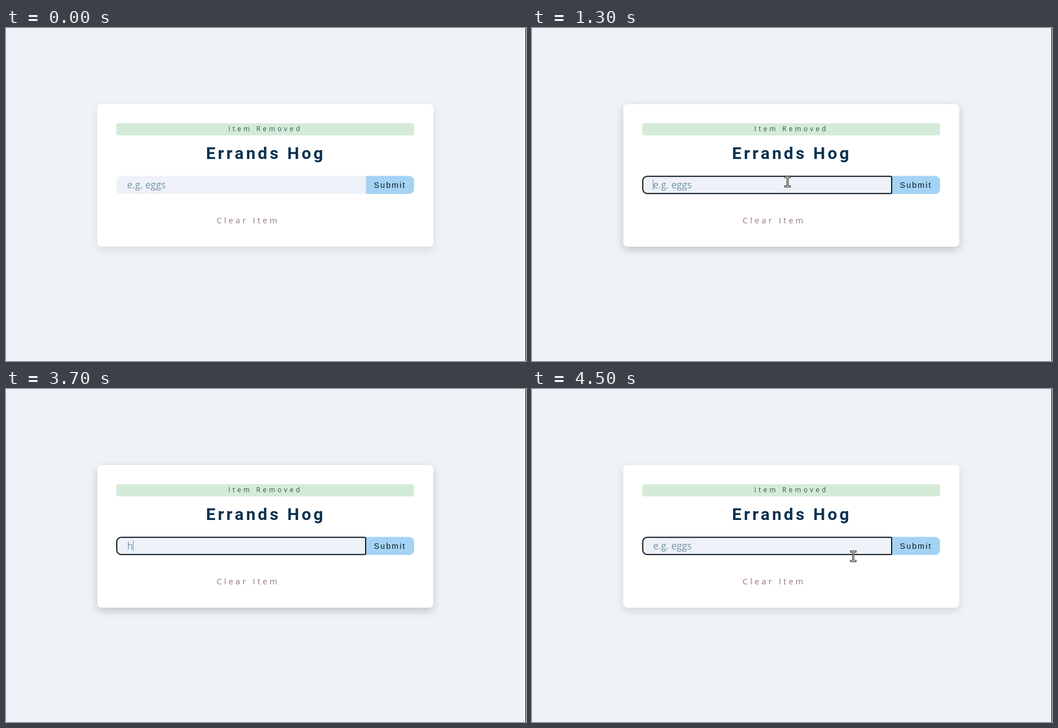
Write an HTML page with a canvas that moves like this. It is 934 px wide and 600 px high and loops after 4600 ms.

```html
<!DOCTYPE html>
<html lang="en">
<head>
<meta charset="utf-8">
<title>Shopping list</title>
<style>
  html, body { margin: 0; width: 100%; height: 100%; overflow: hidden; background: #eff3f8; }
  canvas { display: block; }
</style>
</head>
<body>
<canvas id="stage" width="934" height="600"></canvas>
<script>
const ctx = document.getElementById('stage').getContext('2d');
const LOOP = 4600, STEP = 100;
const REM = 17.23;
const WIDE = REM / 4;
const COLORS = {
  page: '#eff3f8', field: '#eef2f8', alert: '#d4ebd9', alertText: '#35514f',
  title: '#0a3150', hint: '#7093a6', submit: '#a5d3f5', ink: '#0d161d',
  clear: '#97727a', edit: '#639a78', trash: '#b96d6d', yellow: '#f3e52f'
};

function box(x, y, w, h, radius, fill) {
  ctx.beginPath();
  ctx.roundRect(x, y, w, h, radius);
  ctx.fillStyle = fill;
  ctx.fill();
}

function text(str, x, y, font, color, spacing = 0, align = 'left') {
  ctx.font = font;
  ctx.letterSpacing = spacing + 'px';
  ctx.textAlign = align;
  ctx.fillStyle = color;
  ctx.fillText(str, x, y);
  return ctx.measureText(str).width;
}

const openSans = size => `${size}px "Open Sans", sans-serif`;
const clamp01 = v => Math.min(1, Math.max(0, v));
const mix = (a, b, k) => a + (b - a) * k;

function outlined(path, fill, width = 1.2) {
  ctx.fillStyle = fill;
  ctx.strokeStyle = '#111';
  ctx.lineWidth = width;
  ctx.lineJoin = 'round';
  ctx.fill(path);
  ctx.stroke(path);
}

const pointers = {
  beam() {
    const serifs = new Path2D('M-4-8.5H-1L0-7.5L1-8.5H4M0-7.5V7.5M-4 8.5H-1L0 7.5L1 8.5H4');
    ctx.lineCap = 'square';
    for (const [width, color] of [[3.4, '#15150f'], [1.3, '#f6f3d4']]) {
      ctx.lineWidth = width;
      ctx.strokeStyle = color;
      ctx.stroke(serifs);
    }
    ctx.lineCap = 'butt';
  },
  arrow() {
    outlined(new Path2D('M0 0V16L4 12.5L7 19L10 17.5L7 11.5H12Z'), COLORS.yellow);
  },
  hand() {
    outlined(new Path2D(
      'M-1.5 1Q0-1 1.5 1V8Q3 6.5 4.5 8.5Q6 7.2 7.6 9.2Q9.5 8 11 10.5V16' +
      'Q10.5 18 9.5 20V23H0V20L-4 14.5Q-5.5 11.5-3.5 11.5L-1.5 13Z'), COLORS.yellow);
  }
};

function pointer({ kind, x, y }) {
  ctx.save();
  ctx.translate(x, y);
  pointers[kind]();
  ctx.restore();
}

function editIcon(x, y) {
  ctx.strokeStyle = ctx.fillStyle = COLORS.edit;
  ctx.lineWidth = 1.7;
  ctx.stroke(new Path2D(`M${x + 8} ${y + 2}H${x + 1}V${y + 12}H${x + 11}V${y + 8}`));
  ctx.fill(new Path2D(`M${x + 4} ${y + 10}L${x + 4.5} ${y + 7}L${x + 11} ${y + .5}L${x + 14} ${y + 3.5}L${x + 7.5} ${y + 10}Z`));
}

function trashIcon(x, y, color) {
  box(x, y + 1, 11, 1.8, .5, color);
  box(x + 3.5, y, 4, 2, .5, color);
  box(x + 1, y + 3.5, 9, 9.5, 1, color);
  ctx.fillStyle = COLORS.field;
  for (const dx of [3, 5, 7]) ctx.fillRect(x + dx, y + 5, .8, 6.3);
}

function enteringPointer(t) {
  if (t < 200) return null;
  const k = 1 - (1 - clamp01((t - 200) / 400)) ** 2;
  const y = mix(380, 277, k);
  return { kind: y < 300 ? 'beam' : 'arrow', x: mix(505, 459, k), y };
}

function stateAt(t) {
  const s = { message: 'Item Removed', typed: '', focus: false, caret: false, item: false,
              hover: clamp01((t - 100) / 300), pointer: null };
  if (t < 3700) {
    s.focus = t >= 1300;
    s.caret = s.focus && (t < 1800 || (t >= 2400 && t < 2900) || t >= 3400);
    s.pointer = enteringPointer(t);
  } else if (t < 4200) {
    s.focus = s.caret = true;
    s.typed = 'hello'.slice(0, 1 + (t - 3700) / STEP);
  } else if (t < 4400) {
    s.item = true;
    s.message = 'Item Added To The List';
    if (t >= 4300) s.pointer = { kind: 'hand', x: 705.5, y: 347.5 };
  } else if (t < 4500) {
    s.hover = .5;
    s.pointer = { kind: 'arrow', x: 648, y: 328 };
  } else {
    s.focus = true;
    s.hover = .2;
    s.pointer = { kind: 'beam', x: 577, y: 301.5 };
  }
  return s;
}

function drawCard(s) {
  ctx.save();
  ctx.shadowColor = `rgba(0,0,0,${mix(.1, .2, s.hover)})`;
  ctx.shadowBlur = 16;
  ctx.shadowOffsetY = 5.4;
  box(164, 137, 603.5, s.item ? 313.5 : 257, 7.5, '#fff');
  ctx.restore();

  box(198, 171.5, 535, 22, 4.3, COLORS.alert);
  text(s.message, 465.8, 186, openSans(REM * .7), COLORS.alertText, WIDE, 'center');
  text('Errands Hog', 466.5, 236, `bold ${REM * 1.75}px Roboto, sans-serif`, COLORS.title, WIDE, 'center');
}

function drawForm(s) {
  box(198, 266.5, 449, 32.5, [8.6, 0, 0, 8.6], COLORS.field);
  box(646.5, 266.5, 86.5, 32.5, [0, 8.6, 8.6, 0], COLORS.submit);
  text('Submit', 660.8, 287.5, '14.36px Arial, "Liberation Sans", sans-serif', COLORS.ink, 2.15);
  if (s.focus) {
    ctx.beginPath();
    ctx.roundRect(199, 267.2, 447, 31, [8, 2, 2, 8]);
    ctx.strokeStyle = COLORS.ink;
    ctx.lineWidth = 2;
    ctx.stroke();
  }
  const width = text(s.typed || 'e.g. eggs', 217.4, 288.5, openSans(REM), COLORS.hint);
  if (s.caret) {
    ctx.fillStyle = COLORS.hint;
    ctx.fillRect(s.typed ? Math.round(217.4 + width) : 217, 273, 1, 19);
  }
}

function drawList(s) {
  if (s.item) {
    box(198, 334, 535, 34, 8, COLORS.field);
    text('Hello', 215, 357.5, openSans(REM), COLORS.hint, REM / 10);
    editIcon(673, 346.5);
    trashIcon(700.5, 346.5, s.pointer ? '#2a2219' : COLORS.trash);
  }
  text('Clear Item', 378.3, s.item ? 408.5 : 352, openSans(REM * .85), COLORS.clear, WIDE);
}

function frame() {
  const t = Math.floor(performance.now() % LOOP / STEP) * STEP;
  const s = stateAt(t);
  ctx.fillStyle = COLORS.page;
  ctx.fillRect(0, 0, 934, 600);
  drawCard(s);
  drawForm(s);
  drawList(s);
  if (s.pointer) pointer(s.pointer);
  ctx.fillStyle = '#000';
  ctx.fillRect(933, 0, 1, 600);
  requestAnimationFrame(frame);
}
requestAnimationFrame(frame);
</script>
</body>
</html>
```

(Brief) Scanning the data above, copy out every line where "alertText" is found.

(Completed task)
  page: '#eff3f8', field: '#eef2f8', alert: '#d4ebd9', alertText: '#35514f',
  text(s.message, 465.8, 186, openSans(REM * .7), COLORS.alertText, WIDE, 'center');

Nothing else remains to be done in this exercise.